Search the listing for the word "circle" and copy every line where it turns up.

BEGIN INFORMATION SUPPLIED

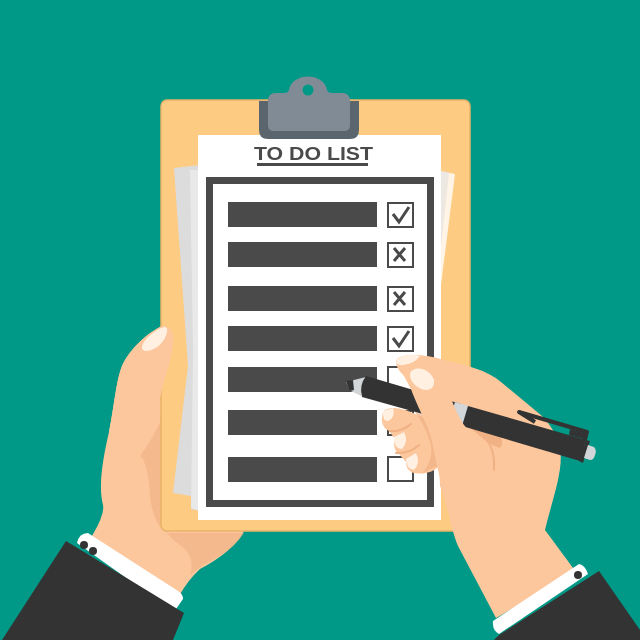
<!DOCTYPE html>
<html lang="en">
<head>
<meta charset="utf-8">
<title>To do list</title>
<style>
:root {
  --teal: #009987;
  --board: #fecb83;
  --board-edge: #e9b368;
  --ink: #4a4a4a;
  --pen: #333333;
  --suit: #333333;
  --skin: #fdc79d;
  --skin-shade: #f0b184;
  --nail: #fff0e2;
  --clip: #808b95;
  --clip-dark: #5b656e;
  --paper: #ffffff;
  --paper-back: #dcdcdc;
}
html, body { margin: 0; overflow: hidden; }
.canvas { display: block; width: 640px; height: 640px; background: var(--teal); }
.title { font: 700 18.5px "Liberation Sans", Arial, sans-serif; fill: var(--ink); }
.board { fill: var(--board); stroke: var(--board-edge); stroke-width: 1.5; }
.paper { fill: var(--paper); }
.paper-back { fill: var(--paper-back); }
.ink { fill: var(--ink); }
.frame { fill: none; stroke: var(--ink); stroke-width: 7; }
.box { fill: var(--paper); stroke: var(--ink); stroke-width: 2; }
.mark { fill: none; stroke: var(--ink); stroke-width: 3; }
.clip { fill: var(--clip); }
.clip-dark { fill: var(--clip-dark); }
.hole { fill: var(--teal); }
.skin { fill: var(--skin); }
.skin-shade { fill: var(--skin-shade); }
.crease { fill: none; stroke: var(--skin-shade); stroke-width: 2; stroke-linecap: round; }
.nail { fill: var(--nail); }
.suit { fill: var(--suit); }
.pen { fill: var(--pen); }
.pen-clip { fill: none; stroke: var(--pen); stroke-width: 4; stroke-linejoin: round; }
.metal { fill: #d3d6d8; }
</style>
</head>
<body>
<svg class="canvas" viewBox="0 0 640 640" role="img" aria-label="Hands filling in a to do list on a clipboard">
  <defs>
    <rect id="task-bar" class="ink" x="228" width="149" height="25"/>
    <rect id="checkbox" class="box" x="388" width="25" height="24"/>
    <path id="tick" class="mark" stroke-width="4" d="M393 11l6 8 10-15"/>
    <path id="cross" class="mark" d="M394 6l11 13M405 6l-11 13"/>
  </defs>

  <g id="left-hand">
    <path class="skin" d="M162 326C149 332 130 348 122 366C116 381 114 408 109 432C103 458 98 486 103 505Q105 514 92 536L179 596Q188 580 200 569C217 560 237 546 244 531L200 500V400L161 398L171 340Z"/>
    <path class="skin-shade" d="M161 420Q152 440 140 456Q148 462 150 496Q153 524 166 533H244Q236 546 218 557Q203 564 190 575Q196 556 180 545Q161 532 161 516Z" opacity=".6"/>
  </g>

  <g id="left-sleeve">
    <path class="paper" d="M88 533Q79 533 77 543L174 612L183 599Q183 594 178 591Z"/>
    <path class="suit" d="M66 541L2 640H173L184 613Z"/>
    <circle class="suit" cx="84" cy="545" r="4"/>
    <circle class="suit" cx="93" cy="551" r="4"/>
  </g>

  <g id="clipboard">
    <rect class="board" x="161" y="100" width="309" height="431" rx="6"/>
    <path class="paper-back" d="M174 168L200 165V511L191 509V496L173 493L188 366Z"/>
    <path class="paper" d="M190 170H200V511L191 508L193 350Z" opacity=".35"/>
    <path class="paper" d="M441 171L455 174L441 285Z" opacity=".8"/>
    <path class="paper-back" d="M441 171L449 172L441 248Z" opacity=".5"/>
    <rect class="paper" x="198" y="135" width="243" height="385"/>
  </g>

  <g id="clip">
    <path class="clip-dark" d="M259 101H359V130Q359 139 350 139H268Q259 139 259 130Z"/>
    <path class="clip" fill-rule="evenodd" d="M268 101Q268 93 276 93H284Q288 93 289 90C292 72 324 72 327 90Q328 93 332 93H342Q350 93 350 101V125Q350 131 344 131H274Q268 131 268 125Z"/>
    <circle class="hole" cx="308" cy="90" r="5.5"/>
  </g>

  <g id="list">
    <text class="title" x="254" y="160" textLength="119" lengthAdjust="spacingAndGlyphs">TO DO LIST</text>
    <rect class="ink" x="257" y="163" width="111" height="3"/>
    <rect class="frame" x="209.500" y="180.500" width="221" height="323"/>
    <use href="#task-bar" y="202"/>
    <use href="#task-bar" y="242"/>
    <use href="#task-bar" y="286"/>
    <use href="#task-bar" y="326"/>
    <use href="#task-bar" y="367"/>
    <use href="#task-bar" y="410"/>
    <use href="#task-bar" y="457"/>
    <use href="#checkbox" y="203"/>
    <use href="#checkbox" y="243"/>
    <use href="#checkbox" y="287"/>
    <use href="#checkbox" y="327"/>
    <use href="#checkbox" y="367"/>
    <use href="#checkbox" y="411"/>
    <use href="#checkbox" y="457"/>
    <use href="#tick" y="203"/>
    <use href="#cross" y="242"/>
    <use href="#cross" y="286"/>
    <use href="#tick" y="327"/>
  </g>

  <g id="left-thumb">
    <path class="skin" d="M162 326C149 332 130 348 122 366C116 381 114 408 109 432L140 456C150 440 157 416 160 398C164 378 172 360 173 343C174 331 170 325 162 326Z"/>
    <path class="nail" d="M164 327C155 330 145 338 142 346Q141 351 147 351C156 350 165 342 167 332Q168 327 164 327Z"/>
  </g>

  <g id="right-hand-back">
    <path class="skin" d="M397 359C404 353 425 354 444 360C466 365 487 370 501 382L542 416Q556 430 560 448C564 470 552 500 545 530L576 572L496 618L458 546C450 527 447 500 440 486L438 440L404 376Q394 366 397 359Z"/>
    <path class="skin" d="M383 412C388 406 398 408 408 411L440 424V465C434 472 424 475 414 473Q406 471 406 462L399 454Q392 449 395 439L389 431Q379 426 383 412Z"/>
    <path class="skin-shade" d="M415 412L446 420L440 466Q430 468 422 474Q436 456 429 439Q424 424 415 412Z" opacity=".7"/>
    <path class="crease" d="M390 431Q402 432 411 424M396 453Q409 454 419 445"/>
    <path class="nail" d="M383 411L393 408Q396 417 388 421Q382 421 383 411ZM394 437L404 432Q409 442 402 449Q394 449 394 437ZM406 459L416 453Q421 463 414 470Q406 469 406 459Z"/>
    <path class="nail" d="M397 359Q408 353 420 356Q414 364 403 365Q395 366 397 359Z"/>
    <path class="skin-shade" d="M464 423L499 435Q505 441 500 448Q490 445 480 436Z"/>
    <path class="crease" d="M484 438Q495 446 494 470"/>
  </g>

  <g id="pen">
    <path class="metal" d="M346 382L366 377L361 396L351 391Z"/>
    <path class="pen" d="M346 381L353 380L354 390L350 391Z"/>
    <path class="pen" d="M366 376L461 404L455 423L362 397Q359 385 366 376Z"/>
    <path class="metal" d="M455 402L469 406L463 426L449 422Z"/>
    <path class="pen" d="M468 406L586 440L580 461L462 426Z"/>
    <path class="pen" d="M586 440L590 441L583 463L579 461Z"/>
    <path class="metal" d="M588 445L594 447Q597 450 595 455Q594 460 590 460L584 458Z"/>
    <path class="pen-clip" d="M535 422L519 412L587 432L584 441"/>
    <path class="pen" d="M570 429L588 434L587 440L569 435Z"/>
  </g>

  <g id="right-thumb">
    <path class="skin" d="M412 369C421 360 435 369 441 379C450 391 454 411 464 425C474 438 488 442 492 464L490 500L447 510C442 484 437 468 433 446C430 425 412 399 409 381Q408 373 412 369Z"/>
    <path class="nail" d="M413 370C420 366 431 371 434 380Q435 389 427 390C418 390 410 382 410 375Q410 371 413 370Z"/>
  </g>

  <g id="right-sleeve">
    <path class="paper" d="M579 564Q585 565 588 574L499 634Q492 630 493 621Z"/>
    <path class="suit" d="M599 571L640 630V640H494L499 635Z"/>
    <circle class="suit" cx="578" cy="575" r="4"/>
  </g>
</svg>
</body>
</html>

END INFORMATION SUPPLIED

▸ **TASK RESULT**
    <circle class="suit" cx="84" cy="545" r="4"/>
    <circle class="suit" cx="93" cy="551" r="4"/>
    <circle class="hole" cx="308" cy="90" r="5.5"/>
    <circle class="suit" cx="578" cy="575" r="4"/>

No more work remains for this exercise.